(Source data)
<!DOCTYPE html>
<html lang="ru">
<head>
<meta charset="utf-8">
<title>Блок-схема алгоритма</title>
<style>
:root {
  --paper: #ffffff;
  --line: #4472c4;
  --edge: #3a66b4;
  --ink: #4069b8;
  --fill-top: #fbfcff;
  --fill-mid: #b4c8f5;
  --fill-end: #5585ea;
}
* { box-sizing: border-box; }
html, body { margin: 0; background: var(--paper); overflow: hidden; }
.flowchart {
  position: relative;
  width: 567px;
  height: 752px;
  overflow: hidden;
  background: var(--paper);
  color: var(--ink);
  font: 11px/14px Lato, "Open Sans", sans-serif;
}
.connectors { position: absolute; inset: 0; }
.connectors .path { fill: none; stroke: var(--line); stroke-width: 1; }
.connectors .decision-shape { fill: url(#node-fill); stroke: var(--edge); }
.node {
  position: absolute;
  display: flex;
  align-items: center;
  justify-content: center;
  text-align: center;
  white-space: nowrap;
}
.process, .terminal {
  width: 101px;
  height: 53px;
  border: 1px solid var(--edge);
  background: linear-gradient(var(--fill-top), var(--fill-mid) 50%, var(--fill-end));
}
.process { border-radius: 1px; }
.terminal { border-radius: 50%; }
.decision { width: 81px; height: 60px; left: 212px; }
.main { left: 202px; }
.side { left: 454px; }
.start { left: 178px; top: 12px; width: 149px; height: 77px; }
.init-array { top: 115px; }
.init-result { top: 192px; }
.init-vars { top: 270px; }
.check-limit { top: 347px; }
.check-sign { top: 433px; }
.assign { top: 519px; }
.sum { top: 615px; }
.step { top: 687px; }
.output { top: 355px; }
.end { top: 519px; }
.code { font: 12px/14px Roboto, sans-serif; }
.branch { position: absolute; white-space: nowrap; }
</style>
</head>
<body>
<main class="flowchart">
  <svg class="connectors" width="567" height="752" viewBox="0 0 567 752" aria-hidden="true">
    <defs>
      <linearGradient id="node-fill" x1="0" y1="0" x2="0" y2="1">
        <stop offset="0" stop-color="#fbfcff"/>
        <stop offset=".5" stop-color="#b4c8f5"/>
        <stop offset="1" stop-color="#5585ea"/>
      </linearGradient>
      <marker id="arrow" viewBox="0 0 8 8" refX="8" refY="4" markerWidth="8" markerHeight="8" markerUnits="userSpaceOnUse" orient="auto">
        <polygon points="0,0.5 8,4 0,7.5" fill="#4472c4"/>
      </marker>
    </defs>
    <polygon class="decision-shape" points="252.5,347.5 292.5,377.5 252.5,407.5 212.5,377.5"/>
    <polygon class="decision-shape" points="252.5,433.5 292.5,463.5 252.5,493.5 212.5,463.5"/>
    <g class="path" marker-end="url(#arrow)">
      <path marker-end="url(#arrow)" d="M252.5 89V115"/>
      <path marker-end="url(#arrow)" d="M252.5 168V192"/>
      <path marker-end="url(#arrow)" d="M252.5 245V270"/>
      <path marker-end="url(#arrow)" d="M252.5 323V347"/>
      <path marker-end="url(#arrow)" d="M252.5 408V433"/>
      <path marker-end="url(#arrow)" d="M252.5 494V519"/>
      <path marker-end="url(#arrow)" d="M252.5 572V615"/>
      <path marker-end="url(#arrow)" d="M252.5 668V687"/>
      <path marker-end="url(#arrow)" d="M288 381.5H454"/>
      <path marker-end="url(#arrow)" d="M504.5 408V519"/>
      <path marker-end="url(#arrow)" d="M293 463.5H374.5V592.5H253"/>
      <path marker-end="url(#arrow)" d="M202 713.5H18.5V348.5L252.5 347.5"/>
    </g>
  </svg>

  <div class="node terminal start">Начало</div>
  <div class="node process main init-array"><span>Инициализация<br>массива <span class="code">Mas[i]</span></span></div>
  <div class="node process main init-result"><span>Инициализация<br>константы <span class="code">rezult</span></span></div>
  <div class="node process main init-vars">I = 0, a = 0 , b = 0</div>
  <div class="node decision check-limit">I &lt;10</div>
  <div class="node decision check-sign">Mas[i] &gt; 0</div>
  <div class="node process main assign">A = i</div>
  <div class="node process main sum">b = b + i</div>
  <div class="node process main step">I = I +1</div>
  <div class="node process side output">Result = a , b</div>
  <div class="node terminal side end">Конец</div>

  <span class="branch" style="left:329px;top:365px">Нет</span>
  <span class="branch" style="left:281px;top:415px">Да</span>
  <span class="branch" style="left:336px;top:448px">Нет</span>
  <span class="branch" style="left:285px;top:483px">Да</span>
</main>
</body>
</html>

§ Your objective:
Which lines of the records above contain the word "main"? Report each one.

§ Answer below:
.main { left: 202px; }
<main class="flowchart">
  <div class="node process main init-array"><span>Инициализация<br>массива <span class="code">Mas[i]</span></span></div>
  <div class="node process main init-result"><span>Инициализация<br>константы <span class="code">rezult</span></span></div>
  <div class="node process main init-vars">I = 0, a = 0 , b = 0</div>
  <div class="node process main assign">A = i</div>
  <div class="node process main sum">b = b + i</div>
  <div class="node process main step">I = I +1</div>
</main>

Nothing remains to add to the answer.